Extracted data entries:

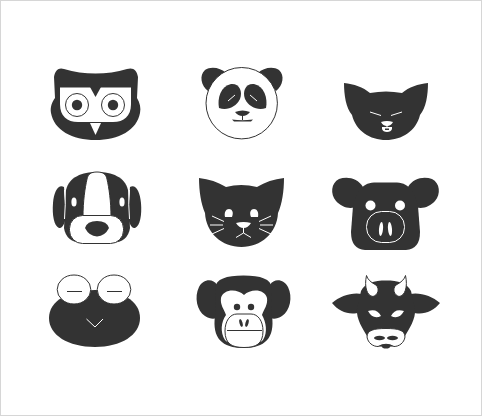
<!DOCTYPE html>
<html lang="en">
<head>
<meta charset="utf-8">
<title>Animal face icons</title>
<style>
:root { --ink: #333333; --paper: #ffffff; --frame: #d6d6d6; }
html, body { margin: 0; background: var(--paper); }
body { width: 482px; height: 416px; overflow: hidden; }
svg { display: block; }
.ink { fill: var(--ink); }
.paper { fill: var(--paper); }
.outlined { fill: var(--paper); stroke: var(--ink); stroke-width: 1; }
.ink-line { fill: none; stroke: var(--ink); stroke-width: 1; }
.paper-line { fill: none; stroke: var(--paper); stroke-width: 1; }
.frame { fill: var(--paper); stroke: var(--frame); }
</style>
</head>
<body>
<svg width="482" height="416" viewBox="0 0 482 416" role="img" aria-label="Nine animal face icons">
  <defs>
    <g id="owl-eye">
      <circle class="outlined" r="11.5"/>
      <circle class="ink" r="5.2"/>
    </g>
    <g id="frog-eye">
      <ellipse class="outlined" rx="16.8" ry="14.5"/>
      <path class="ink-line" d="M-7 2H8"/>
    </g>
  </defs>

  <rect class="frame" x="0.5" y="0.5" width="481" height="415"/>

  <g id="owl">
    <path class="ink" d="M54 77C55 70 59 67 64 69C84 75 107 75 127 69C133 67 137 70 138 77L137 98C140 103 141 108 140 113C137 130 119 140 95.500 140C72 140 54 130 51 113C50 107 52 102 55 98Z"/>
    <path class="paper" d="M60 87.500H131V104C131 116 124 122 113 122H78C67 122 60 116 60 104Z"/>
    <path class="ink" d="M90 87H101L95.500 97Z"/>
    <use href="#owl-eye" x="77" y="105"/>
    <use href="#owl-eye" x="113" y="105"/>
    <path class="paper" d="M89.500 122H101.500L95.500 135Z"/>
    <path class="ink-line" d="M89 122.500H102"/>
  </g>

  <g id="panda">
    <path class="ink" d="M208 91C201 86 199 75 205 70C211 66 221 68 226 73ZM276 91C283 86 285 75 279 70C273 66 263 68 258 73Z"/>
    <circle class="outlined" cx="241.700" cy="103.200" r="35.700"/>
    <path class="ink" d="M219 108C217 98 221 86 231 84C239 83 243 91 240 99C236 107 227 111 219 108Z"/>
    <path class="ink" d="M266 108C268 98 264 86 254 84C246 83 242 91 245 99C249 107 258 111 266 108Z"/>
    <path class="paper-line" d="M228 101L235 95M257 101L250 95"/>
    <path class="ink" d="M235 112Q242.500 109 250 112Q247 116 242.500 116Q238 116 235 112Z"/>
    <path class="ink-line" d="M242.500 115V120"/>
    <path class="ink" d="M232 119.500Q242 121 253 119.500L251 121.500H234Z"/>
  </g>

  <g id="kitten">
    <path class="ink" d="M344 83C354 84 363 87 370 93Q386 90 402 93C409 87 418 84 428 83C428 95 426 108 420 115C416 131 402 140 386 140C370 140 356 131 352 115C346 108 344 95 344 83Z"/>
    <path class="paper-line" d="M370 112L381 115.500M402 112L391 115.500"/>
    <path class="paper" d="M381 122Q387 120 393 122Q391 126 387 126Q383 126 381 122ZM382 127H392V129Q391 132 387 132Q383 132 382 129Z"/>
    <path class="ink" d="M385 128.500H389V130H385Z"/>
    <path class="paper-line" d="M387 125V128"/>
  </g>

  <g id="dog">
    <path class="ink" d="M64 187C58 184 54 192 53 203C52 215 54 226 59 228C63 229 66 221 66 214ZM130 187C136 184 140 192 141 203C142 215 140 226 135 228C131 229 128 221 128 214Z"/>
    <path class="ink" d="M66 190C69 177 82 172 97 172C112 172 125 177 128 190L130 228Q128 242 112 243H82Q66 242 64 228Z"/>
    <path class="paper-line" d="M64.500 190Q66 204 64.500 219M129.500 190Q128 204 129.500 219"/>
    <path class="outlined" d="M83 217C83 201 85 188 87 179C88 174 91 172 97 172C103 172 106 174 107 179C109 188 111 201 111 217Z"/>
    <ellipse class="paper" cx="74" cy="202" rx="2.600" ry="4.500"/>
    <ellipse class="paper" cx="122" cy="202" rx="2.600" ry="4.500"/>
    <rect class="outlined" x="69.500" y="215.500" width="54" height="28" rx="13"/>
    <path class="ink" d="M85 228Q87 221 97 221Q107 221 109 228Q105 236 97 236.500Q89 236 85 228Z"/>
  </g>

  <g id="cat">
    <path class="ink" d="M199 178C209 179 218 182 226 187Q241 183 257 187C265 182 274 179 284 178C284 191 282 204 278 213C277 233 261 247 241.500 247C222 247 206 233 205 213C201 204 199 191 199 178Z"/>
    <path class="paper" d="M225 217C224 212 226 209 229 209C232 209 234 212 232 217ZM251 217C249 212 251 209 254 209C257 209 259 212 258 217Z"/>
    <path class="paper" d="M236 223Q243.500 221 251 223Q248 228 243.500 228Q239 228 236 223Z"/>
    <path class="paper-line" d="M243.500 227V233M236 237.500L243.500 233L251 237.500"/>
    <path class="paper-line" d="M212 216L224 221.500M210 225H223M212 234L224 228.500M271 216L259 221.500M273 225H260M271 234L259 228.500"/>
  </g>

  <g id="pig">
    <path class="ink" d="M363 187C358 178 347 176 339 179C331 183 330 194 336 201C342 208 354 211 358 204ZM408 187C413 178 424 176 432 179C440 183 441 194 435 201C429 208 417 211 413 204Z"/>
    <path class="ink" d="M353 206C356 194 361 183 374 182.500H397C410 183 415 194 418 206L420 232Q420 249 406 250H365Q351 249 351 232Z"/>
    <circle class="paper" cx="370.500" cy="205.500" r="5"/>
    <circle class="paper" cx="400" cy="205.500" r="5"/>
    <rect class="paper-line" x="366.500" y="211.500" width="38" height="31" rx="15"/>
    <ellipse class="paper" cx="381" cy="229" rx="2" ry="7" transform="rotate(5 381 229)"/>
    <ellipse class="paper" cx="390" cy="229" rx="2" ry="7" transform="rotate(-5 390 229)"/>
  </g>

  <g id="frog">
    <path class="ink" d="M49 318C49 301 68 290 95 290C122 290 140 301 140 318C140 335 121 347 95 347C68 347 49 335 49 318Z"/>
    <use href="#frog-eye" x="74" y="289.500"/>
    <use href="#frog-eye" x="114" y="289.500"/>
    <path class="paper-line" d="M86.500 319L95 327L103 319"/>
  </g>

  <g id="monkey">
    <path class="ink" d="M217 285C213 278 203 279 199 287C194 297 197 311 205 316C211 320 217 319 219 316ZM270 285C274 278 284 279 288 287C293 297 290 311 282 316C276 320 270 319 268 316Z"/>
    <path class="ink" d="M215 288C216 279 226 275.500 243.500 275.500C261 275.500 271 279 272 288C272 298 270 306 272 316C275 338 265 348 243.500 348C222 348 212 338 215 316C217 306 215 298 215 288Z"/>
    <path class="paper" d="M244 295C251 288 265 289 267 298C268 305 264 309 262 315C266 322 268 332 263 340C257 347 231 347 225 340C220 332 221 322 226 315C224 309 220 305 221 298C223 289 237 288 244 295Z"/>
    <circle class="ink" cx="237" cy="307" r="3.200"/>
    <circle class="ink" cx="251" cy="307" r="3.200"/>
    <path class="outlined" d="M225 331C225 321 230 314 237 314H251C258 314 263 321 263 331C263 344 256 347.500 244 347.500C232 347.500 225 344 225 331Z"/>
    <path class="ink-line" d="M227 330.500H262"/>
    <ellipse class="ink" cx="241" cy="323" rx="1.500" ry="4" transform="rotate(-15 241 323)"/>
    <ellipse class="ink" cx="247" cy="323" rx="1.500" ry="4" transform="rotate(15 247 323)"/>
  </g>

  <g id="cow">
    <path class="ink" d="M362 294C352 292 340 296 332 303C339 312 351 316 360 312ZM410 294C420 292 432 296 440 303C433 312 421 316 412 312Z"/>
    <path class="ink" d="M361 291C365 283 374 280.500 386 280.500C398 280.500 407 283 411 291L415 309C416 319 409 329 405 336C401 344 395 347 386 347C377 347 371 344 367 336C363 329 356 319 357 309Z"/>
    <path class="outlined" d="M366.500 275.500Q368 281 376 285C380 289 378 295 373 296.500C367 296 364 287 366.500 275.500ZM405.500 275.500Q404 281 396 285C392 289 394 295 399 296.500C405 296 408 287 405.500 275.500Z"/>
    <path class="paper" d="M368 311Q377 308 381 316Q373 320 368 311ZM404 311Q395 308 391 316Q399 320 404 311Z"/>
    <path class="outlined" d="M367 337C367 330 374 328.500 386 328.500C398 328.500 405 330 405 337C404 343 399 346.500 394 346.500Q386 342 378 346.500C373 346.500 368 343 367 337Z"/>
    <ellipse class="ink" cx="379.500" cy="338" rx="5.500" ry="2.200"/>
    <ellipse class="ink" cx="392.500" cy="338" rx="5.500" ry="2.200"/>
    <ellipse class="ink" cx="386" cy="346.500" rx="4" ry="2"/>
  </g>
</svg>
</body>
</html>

• **WORK TASK**
Whenever a line in the records contains the word "fill", copy that line.

• **OUTPUT OF THE TASK**
.ink { fill: var(--ink); }
.paper { fill: var(--paper); }
.outlined { fill: var(--paper); stroke: var(--ink); stroke-width: 1; }
.ink-line { fill: none; stroke: var(--ink); stroke-width: 1; }
.paper-line { fill: none; stroke: var(--paper); stroke-width: 1; }
.frame { fill: var(--paper); stroke: var(--frame); }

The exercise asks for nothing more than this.